> **ACTIVITY**
For each line in the records that contains "connectors", make a copy.
===== STORED DATA
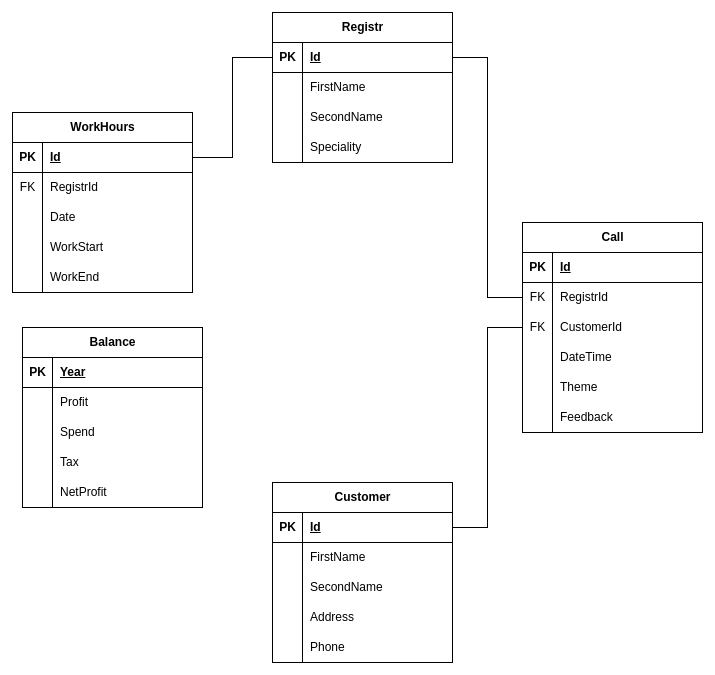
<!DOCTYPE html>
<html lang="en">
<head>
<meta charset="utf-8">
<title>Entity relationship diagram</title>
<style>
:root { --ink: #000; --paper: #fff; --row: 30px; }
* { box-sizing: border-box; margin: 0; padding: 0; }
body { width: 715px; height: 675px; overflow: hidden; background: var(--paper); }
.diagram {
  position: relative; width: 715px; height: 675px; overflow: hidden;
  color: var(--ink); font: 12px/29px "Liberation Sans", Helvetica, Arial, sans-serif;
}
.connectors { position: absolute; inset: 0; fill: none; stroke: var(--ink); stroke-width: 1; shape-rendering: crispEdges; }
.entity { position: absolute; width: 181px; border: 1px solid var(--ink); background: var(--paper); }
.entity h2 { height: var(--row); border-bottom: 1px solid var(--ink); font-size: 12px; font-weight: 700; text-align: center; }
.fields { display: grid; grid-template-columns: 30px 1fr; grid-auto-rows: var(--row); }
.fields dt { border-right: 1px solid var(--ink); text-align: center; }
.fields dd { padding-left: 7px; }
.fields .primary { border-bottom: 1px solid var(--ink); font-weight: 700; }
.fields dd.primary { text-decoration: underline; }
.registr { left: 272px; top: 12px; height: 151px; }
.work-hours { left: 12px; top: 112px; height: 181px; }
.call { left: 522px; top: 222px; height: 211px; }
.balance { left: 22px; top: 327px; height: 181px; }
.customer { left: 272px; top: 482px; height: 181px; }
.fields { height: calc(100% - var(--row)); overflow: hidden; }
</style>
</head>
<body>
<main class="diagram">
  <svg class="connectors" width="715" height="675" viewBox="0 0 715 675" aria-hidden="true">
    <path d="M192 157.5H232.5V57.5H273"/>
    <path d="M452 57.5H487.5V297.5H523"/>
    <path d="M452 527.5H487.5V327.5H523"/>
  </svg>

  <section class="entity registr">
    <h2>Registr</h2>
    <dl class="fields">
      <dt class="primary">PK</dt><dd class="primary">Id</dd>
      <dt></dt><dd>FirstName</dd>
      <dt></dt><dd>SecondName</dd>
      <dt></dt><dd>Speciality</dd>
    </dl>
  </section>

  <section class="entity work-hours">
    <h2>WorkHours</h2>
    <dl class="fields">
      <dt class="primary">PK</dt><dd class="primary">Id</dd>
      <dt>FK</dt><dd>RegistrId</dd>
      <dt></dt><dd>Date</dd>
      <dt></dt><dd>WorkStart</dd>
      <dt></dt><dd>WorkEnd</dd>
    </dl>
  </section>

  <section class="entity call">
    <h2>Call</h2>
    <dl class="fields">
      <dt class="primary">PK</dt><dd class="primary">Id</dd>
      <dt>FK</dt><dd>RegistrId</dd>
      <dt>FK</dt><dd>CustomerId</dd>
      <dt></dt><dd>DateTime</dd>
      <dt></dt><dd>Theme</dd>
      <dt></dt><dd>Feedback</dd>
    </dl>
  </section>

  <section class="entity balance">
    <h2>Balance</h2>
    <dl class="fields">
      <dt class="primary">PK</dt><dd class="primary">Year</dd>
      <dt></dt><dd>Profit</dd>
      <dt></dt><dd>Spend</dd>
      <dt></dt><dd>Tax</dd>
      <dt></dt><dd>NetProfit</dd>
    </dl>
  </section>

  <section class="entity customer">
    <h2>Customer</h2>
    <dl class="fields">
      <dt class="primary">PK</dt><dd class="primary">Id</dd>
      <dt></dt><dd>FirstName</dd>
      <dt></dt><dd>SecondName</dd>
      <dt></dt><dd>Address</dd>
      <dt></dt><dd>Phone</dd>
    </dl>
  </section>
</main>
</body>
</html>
==========
===== STORED DATA
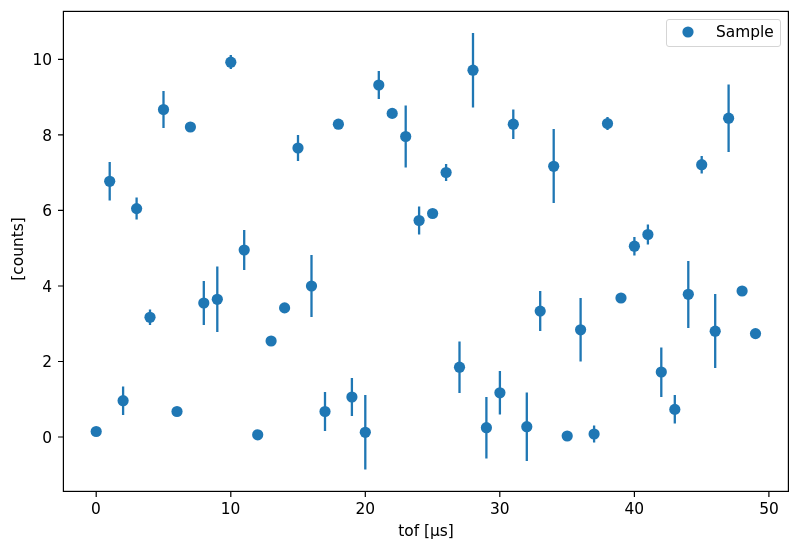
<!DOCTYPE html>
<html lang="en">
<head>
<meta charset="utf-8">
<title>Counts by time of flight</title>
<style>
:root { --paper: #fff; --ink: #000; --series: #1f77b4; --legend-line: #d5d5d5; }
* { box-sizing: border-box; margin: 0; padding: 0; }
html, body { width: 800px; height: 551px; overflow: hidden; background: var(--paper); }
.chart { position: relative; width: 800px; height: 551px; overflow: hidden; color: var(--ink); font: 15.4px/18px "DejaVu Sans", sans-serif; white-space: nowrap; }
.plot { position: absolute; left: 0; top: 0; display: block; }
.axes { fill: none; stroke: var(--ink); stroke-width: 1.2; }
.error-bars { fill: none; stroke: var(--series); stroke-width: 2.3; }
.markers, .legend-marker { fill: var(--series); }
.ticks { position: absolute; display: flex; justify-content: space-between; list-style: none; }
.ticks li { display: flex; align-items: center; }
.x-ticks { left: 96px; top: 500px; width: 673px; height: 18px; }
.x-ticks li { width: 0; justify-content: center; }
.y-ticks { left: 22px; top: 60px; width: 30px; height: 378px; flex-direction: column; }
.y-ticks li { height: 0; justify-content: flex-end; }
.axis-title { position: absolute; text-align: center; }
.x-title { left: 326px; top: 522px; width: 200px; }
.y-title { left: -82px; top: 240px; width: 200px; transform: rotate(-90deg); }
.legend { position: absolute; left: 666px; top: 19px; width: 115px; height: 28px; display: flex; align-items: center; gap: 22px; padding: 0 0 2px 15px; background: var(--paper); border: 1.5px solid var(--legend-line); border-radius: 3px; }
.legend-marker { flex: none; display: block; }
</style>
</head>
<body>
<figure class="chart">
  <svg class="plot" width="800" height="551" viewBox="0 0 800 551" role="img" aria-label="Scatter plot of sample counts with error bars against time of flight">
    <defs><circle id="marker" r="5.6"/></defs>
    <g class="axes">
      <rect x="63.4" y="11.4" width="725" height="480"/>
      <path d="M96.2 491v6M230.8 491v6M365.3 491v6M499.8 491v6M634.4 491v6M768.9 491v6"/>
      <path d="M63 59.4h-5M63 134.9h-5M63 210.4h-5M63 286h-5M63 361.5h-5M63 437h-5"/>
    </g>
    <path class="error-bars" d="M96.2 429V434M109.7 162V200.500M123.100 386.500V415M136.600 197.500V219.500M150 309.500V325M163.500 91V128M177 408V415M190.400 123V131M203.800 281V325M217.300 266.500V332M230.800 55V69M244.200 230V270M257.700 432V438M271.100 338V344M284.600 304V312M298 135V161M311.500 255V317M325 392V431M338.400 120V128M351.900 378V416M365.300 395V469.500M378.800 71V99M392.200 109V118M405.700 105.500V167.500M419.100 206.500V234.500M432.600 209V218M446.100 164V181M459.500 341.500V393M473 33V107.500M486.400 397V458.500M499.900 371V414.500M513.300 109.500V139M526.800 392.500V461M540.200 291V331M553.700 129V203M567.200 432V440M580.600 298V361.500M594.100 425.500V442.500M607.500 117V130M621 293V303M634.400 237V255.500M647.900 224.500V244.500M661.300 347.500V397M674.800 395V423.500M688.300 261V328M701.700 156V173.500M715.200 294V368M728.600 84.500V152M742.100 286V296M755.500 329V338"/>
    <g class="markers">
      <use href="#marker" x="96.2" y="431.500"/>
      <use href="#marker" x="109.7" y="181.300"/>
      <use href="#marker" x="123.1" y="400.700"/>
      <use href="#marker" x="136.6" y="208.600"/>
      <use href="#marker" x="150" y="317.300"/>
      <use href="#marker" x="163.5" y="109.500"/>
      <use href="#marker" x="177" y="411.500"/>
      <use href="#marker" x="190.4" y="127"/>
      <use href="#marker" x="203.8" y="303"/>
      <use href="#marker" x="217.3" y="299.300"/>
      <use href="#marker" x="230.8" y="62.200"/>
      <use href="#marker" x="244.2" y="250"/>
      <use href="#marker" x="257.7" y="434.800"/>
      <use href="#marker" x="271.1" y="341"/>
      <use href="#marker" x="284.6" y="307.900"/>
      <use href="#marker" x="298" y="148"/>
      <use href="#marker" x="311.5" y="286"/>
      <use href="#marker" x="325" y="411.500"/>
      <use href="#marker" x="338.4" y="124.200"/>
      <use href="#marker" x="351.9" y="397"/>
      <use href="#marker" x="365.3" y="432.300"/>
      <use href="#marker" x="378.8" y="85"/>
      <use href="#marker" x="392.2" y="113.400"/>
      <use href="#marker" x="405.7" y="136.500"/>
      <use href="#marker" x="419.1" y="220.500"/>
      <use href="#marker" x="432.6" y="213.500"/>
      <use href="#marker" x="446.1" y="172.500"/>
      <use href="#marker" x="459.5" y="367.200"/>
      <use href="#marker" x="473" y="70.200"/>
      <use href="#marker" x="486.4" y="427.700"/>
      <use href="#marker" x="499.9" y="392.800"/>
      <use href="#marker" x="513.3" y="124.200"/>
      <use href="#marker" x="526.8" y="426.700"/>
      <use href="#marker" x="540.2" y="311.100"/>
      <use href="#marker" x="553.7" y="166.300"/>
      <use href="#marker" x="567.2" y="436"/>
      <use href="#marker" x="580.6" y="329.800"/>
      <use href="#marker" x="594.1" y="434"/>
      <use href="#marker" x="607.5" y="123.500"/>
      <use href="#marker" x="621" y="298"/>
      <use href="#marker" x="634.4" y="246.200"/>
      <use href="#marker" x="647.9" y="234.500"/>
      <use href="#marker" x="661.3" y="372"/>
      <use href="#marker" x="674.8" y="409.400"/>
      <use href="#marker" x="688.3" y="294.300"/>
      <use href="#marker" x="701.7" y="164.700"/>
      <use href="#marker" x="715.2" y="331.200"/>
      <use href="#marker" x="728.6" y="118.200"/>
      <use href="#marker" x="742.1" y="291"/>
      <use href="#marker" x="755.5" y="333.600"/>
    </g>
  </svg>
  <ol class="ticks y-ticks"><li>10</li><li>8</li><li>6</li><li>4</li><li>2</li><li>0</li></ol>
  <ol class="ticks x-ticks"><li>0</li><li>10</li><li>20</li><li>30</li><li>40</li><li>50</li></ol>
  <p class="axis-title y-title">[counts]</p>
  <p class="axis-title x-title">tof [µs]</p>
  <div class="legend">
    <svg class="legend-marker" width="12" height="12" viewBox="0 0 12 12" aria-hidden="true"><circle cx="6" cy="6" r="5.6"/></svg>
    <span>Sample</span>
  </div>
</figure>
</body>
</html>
==========
===== STORED DATA
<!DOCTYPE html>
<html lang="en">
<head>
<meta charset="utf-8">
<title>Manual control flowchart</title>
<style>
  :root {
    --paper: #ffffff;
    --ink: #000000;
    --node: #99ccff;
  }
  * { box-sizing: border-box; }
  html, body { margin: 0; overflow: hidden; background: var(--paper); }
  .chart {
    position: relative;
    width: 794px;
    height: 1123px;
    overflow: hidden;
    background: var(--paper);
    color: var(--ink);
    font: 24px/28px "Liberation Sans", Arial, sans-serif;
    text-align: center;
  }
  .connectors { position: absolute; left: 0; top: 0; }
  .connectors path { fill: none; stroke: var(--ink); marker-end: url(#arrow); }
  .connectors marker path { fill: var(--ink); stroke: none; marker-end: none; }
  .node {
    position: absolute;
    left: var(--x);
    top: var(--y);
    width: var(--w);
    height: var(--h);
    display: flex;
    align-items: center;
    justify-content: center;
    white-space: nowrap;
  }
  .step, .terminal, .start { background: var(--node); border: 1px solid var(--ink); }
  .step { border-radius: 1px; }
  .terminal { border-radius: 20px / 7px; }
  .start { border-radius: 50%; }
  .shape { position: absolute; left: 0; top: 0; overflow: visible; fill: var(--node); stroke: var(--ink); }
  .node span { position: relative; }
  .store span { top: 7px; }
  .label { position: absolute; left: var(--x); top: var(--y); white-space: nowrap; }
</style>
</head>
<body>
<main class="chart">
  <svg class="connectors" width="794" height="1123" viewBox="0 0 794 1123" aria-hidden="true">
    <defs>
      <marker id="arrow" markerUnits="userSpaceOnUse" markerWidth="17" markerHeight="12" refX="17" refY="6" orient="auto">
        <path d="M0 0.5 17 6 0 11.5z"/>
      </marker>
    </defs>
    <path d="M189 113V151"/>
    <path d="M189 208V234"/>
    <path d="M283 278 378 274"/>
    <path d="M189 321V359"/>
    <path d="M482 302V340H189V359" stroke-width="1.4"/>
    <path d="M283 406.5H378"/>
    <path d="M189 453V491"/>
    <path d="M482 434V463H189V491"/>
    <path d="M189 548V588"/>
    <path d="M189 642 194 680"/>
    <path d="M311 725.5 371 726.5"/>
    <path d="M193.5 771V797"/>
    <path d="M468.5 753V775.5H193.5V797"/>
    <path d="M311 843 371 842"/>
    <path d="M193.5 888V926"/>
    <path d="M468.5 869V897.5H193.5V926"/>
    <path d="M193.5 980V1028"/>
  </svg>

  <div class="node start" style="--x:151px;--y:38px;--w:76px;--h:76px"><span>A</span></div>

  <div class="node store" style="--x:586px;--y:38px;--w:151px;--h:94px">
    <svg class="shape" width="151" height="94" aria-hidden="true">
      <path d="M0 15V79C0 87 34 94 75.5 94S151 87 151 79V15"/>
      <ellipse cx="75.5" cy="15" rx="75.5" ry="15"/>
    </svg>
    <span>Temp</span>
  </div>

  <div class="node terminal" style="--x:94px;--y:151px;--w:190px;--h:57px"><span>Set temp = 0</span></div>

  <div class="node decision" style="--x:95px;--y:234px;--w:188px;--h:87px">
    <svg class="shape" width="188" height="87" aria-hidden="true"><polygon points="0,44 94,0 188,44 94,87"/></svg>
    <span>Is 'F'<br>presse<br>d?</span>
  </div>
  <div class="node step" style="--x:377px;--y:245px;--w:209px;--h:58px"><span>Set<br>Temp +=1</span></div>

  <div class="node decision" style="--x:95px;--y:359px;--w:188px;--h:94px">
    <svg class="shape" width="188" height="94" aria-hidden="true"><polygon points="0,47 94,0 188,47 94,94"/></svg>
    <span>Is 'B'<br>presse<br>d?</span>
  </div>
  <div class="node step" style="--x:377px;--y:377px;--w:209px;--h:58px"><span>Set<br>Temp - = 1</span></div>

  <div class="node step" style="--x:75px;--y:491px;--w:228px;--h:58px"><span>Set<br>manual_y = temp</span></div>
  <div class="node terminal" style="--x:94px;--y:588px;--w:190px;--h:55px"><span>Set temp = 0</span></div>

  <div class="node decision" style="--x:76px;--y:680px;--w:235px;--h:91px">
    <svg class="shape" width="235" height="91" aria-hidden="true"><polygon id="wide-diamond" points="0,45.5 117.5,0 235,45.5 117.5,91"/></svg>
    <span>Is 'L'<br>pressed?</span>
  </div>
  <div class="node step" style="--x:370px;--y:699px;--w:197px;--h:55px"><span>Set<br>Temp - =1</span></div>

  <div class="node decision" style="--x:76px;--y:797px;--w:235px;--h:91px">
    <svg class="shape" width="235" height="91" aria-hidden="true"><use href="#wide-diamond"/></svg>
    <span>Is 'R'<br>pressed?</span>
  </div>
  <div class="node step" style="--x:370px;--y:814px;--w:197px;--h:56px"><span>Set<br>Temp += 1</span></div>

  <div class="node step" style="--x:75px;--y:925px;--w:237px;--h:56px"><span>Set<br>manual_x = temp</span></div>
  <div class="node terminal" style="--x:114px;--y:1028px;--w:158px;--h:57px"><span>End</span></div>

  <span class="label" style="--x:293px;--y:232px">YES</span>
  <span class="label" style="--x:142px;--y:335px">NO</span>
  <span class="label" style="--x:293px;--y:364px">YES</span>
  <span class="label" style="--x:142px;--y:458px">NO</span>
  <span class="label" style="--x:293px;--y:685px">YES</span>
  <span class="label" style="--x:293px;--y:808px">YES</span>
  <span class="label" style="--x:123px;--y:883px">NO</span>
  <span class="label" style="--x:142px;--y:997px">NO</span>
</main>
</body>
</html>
==========
> **WRITTEN SOLUTION**
.connectors { position: absolute; inset: 0; fill: none; stroke: var(--ink); stroke-width: 1; shape-rendering: crispEdges; }
  <svg class="connectors" width="715" height="675" viewBox="0 0 715 675" aria-hidden="true">
  .connectors { position: absolute; left: 0; top: 0; }
  .connectors path { fill: none; stroke: var(--ink); marker-end: url(#arrow); }
  .connectors marker path { fill: var(--ink); stroke: none; marker-end: none; }
  <svg class="connectors" width="794" height="1123" viewBox="0 0 794 1123" aria-hidden="true">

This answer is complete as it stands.